• Task statement: Every line in the records below with the string "none" is to be copied out.

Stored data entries

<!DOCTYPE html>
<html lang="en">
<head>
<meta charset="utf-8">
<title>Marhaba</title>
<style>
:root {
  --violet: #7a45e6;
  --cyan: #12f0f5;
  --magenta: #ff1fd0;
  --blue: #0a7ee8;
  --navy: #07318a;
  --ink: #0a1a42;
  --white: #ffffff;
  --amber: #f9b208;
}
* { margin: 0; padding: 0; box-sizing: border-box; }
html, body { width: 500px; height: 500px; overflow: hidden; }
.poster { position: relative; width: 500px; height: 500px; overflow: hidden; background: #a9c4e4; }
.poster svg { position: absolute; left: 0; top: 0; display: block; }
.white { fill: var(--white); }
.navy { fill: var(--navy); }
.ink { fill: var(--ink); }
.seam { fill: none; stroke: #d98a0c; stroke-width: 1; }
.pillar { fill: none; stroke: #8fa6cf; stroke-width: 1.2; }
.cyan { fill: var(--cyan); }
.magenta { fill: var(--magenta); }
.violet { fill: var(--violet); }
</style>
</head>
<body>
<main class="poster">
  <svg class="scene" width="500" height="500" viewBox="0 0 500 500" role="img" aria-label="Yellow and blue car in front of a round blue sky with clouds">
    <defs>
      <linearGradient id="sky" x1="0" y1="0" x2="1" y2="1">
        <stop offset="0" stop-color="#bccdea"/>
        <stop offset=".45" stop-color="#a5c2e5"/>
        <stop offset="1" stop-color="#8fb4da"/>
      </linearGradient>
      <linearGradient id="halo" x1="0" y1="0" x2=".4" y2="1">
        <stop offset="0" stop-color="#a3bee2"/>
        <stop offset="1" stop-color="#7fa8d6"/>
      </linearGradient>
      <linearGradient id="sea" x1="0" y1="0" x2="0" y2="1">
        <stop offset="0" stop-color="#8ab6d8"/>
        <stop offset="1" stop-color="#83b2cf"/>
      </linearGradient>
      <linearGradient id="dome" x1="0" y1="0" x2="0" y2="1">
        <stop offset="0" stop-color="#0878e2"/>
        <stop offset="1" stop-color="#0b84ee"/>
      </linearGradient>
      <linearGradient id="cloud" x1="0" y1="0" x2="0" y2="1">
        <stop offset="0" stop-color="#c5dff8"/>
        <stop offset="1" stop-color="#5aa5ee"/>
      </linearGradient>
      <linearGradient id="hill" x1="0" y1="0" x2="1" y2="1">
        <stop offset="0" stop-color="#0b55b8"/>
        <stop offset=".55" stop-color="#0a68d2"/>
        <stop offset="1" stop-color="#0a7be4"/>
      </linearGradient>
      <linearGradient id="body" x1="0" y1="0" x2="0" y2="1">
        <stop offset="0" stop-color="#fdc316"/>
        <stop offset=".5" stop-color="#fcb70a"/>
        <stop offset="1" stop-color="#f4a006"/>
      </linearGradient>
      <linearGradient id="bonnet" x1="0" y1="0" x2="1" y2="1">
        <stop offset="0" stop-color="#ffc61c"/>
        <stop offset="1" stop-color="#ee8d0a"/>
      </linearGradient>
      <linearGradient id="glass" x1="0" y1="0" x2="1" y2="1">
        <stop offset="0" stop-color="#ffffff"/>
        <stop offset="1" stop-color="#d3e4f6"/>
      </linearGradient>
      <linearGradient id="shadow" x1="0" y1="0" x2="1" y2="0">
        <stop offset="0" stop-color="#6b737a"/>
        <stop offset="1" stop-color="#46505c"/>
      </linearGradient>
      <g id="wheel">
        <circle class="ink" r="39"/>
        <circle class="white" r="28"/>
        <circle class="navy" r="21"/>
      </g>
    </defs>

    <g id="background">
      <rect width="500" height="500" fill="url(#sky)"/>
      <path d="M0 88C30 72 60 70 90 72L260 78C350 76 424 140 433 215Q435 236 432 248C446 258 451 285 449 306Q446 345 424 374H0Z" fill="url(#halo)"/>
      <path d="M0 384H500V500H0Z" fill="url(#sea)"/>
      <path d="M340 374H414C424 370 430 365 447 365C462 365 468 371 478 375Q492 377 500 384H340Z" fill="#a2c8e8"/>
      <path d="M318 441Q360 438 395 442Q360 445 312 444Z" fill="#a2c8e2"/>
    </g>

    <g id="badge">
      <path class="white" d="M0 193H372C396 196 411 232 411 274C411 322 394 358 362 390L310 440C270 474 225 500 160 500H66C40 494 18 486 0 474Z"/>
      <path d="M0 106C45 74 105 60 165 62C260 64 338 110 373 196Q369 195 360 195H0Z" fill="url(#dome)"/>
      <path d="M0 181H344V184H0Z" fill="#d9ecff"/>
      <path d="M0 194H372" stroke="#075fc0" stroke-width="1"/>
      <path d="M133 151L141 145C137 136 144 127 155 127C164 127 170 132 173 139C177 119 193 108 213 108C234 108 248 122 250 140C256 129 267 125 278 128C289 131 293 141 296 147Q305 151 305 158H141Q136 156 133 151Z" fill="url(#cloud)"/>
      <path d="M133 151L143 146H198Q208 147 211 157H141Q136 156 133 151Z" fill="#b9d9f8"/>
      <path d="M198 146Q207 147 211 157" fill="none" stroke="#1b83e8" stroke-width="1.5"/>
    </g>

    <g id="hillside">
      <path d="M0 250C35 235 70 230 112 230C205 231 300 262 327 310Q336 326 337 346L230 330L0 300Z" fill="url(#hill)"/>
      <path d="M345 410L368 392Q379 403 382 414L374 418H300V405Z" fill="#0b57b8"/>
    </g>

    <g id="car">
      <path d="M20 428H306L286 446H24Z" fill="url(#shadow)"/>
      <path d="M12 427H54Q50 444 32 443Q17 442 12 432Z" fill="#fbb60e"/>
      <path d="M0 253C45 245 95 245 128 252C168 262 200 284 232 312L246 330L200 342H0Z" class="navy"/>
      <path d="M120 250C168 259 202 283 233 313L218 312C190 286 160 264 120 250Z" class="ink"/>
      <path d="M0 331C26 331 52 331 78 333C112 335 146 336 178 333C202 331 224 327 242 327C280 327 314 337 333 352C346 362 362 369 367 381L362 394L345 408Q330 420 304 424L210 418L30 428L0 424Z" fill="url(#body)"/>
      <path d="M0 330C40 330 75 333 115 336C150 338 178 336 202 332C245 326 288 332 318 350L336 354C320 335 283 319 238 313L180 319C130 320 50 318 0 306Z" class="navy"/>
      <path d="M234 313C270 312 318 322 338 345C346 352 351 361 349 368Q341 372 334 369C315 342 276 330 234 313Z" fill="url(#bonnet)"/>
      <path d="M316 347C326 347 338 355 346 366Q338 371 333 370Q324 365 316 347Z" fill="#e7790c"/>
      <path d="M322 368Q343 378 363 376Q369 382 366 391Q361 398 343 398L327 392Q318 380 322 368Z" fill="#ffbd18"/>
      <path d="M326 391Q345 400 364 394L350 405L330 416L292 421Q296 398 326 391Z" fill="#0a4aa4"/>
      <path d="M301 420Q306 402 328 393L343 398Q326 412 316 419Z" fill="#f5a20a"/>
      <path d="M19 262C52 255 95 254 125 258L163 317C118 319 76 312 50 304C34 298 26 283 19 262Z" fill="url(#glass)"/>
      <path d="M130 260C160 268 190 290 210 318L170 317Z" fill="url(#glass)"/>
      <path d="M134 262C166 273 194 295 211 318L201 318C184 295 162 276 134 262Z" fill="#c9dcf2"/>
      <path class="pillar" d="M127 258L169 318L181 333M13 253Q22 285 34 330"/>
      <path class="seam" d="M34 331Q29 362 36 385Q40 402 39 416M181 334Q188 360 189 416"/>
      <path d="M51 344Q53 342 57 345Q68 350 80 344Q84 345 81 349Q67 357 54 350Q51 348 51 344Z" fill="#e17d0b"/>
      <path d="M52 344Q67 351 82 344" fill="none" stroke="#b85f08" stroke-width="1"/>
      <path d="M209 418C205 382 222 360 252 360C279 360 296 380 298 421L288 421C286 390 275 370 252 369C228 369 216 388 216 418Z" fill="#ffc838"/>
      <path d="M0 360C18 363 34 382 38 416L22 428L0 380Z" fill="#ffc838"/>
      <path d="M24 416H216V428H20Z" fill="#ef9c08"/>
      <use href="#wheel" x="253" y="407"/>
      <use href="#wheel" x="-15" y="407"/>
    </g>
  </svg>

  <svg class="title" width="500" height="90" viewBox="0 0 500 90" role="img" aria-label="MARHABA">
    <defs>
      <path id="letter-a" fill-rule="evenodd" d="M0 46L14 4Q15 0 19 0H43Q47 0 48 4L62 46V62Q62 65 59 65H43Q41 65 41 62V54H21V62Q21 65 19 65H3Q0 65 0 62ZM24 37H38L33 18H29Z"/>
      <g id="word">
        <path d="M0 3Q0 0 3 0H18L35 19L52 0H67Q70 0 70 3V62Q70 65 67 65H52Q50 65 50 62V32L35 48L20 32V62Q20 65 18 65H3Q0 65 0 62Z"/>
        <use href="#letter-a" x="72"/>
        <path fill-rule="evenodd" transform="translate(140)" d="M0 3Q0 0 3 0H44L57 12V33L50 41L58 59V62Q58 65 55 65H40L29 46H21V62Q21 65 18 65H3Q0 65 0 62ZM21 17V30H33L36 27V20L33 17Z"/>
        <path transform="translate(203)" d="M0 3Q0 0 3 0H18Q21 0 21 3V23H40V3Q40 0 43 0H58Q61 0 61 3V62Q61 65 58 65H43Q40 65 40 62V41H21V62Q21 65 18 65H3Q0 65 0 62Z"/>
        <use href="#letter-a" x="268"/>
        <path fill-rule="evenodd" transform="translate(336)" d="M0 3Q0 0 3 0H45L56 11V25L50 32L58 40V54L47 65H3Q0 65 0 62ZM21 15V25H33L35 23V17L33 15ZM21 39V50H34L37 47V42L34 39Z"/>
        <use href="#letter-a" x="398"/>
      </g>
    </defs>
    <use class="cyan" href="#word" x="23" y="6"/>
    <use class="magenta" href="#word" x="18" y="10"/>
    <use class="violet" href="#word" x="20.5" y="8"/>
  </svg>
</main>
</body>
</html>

---

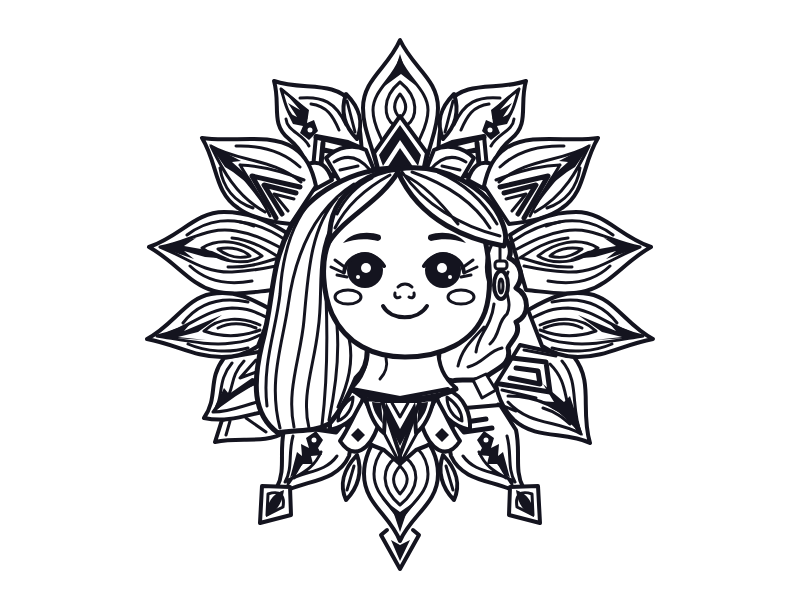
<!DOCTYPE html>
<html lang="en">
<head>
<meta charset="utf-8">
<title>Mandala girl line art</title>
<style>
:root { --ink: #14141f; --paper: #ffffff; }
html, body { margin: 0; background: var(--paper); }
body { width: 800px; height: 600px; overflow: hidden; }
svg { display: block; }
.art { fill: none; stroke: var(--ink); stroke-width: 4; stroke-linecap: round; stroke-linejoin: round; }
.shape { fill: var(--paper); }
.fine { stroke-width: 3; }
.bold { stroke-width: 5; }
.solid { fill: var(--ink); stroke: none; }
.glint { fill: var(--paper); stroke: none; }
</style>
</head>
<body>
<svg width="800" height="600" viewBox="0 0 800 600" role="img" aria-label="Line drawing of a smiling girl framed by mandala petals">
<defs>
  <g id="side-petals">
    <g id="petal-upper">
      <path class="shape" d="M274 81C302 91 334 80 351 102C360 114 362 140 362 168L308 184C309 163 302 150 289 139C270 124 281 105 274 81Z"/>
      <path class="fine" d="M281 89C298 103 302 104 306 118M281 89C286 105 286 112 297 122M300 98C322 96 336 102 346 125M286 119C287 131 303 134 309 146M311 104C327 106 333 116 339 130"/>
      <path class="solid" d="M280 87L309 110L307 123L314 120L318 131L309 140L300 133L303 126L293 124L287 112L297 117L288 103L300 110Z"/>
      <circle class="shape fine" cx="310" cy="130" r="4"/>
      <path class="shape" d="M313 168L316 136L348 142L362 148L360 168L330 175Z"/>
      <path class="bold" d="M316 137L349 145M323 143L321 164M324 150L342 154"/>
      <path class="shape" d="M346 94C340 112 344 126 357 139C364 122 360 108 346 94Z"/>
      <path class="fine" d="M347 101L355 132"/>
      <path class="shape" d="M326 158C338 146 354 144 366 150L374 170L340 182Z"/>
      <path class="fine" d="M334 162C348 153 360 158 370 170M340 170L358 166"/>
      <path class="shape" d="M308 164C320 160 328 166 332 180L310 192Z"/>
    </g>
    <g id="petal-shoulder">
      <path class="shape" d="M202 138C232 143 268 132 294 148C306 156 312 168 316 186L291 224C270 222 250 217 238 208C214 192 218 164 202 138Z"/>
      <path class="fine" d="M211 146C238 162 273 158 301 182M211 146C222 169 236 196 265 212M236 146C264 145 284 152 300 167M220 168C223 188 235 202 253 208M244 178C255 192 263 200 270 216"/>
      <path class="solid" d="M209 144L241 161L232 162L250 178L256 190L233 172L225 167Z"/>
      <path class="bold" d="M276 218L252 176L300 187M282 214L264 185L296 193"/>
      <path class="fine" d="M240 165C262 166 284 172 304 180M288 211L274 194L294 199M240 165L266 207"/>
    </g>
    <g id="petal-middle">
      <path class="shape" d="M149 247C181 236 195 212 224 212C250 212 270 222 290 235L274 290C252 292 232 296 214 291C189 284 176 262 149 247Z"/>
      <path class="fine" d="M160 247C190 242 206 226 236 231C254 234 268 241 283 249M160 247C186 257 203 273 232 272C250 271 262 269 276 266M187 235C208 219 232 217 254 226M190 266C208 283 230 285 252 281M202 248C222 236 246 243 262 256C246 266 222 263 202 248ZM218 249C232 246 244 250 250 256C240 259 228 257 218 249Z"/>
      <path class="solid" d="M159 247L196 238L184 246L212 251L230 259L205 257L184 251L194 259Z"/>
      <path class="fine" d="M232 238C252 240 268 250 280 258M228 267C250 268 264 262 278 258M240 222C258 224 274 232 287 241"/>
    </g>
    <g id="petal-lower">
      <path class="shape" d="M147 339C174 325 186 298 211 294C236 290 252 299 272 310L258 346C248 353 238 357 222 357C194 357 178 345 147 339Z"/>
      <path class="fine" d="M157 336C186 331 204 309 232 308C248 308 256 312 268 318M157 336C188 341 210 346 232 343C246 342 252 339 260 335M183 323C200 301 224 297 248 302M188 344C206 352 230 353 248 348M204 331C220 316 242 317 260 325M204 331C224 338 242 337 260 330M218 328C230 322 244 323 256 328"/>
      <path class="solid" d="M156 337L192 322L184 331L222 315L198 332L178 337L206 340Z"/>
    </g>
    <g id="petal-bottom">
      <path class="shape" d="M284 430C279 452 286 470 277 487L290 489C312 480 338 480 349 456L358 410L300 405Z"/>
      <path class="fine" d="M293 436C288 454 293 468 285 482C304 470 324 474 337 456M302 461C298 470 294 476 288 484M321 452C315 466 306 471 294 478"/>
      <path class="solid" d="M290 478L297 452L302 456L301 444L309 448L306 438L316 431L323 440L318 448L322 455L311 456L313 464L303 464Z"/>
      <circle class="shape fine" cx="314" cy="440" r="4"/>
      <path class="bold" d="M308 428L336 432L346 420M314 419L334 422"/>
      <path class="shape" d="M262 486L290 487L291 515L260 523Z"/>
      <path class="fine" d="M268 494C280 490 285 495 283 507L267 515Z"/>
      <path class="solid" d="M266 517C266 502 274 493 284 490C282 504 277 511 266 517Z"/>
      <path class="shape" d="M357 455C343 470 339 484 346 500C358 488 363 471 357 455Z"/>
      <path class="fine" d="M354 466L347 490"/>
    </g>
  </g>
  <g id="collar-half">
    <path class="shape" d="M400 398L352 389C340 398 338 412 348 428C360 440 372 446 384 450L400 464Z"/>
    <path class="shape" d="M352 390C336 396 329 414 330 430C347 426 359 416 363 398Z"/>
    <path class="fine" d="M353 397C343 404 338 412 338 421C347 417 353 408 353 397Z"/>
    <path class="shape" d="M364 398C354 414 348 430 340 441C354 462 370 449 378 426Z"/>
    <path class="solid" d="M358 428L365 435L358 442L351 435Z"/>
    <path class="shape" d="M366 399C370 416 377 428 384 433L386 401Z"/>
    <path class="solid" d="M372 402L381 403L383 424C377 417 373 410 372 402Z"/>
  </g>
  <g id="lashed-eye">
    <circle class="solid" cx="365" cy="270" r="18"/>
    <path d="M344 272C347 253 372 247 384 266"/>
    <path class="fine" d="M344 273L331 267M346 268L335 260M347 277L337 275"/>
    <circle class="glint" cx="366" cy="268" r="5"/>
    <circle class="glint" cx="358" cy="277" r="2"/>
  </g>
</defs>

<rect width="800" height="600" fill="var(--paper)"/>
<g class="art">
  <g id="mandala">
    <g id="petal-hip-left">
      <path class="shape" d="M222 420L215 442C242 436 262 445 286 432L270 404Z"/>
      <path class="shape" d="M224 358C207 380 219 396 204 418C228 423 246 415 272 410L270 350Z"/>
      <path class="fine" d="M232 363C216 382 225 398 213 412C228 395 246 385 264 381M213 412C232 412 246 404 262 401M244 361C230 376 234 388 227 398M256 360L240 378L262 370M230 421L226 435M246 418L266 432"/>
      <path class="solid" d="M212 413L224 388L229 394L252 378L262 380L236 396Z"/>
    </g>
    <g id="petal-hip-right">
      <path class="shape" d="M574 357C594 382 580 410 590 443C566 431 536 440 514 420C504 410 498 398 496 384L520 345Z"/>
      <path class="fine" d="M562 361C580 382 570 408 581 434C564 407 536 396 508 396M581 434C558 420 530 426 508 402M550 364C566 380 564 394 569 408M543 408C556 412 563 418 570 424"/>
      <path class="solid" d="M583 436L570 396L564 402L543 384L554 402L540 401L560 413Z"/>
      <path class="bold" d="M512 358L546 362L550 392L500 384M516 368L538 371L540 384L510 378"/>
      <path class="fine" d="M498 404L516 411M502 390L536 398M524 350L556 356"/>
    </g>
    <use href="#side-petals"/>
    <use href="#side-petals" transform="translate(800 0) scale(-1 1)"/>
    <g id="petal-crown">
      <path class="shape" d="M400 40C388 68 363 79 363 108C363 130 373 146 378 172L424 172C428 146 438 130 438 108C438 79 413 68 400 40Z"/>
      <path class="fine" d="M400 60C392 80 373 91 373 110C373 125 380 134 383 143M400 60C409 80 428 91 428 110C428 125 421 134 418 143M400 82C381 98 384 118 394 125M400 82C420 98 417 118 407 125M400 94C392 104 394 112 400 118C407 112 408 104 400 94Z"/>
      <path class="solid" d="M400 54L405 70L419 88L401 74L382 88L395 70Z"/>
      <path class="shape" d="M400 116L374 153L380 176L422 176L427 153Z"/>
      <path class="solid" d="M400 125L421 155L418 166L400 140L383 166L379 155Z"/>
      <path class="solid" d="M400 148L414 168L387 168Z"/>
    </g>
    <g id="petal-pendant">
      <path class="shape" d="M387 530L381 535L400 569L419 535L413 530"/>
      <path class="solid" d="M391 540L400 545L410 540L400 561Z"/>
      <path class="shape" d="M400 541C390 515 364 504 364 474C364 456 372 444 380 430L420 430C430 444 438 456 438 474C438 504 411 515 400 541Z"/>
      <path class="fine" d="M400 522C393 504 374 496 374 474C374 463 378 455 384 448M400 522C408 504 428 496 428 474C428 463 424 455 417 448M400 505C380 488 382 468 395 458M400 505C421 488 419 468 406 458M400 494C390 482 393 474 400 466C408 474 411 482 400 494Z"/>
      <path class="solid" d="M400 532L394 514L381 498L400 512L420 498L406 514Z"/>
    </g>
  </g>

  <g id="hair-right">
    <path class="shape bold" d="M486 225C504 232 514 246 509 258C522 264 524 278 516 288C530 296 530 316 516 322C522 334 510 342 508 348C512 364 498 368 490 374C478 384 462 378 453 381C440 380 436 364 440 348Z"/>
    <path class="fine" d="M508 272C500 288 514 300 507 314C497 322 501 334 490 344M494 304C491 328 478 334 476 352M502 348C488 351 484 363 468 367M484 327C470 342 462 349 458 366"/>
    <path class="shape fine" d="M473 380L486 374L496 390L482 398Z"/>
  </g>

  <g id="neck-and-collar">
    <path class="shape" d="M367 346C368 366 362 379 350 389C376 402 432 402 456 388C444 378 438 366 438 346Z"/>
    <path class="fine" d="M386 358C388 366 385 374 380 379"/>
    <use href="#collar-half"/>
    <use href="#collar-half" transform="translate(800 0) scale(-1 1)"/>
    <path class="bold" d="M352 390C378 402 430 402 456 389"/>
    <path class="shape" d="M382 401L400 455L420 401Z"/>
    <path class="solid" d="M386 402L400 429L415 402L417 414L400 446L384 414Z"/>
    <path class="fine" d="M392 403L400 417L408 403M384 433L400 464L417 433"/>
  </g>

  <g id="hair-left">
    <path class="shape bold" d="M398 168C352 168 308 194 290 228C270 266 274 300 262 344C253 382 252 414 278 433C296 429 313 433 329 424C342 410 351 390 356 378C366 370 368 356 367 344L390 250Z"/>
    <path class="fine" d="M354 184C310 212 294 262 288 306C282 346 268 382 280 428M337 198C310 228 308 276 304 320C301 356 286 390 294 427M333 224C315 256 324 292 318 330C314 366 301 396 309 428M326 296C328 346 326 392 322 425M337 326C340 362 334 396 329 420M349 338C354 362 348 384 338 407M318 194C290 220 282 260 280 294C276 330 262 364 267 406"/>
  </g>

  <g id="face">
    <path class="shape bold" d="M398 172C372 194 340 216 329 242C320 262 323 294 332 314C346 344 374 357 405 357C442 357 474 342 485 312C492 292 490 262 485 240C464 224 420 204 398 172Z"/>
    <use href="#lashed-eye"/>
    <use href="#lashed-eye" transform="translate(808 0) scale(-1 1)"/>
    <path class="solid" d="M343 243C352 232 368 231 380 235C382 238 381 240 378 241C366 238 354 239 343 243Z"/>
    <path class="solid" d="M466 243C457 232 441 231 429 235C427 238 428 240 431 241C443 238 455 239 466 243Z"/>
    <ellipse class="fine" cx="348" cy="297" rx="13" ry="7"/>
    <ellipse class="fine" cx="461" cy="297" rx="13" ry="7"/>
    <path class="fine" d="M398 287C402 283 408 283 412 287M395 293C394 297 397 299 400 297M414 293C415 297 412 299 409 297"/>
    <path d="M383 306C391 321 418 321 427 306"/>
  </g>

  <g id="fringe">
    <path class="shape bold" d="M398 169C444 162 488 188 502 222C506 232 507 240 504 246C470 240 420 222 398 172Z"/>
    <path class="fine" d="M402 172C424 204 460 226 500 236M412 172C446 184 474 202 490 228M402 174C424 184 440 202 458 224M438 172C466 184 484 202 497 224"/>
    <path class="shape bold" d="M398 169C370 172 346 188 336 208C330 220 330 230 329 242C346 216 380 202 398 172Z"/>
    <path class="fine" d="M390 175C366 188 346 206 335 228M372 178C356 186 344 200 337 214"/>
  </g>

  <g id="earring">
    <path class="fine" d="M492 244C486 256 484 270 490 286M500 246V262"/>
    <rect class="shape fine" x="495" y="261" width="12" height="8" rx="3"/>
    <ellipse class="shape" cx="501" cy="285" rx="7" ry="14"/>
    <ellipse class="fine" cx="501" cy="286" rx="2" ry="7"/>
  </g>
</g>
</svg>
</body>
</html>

• Result of the task:
.seam { fill: none; stroke: #d98a0c; stroke-width: 1; }
.pillar { fill: none; stroke: #8fa6cf; stroke-width: 1.2; }
      <path d="M198 146Q207 147 211 157" fill="none" stroke="#1b83e8" stroke-width="1.5"/>
      <path d="M52 344Q67 351 82 344" fill="none" stroke="#b85f08" stroke-width="1"/>
.art { fill: none; stroke: var(--ink); stroke-width: 4; stroke-linecap: round; stroke-linejoin: round; }
.solid { fill: var(--ink); stroke: none; }
.glint { fill: var(--paper); stroke: none; }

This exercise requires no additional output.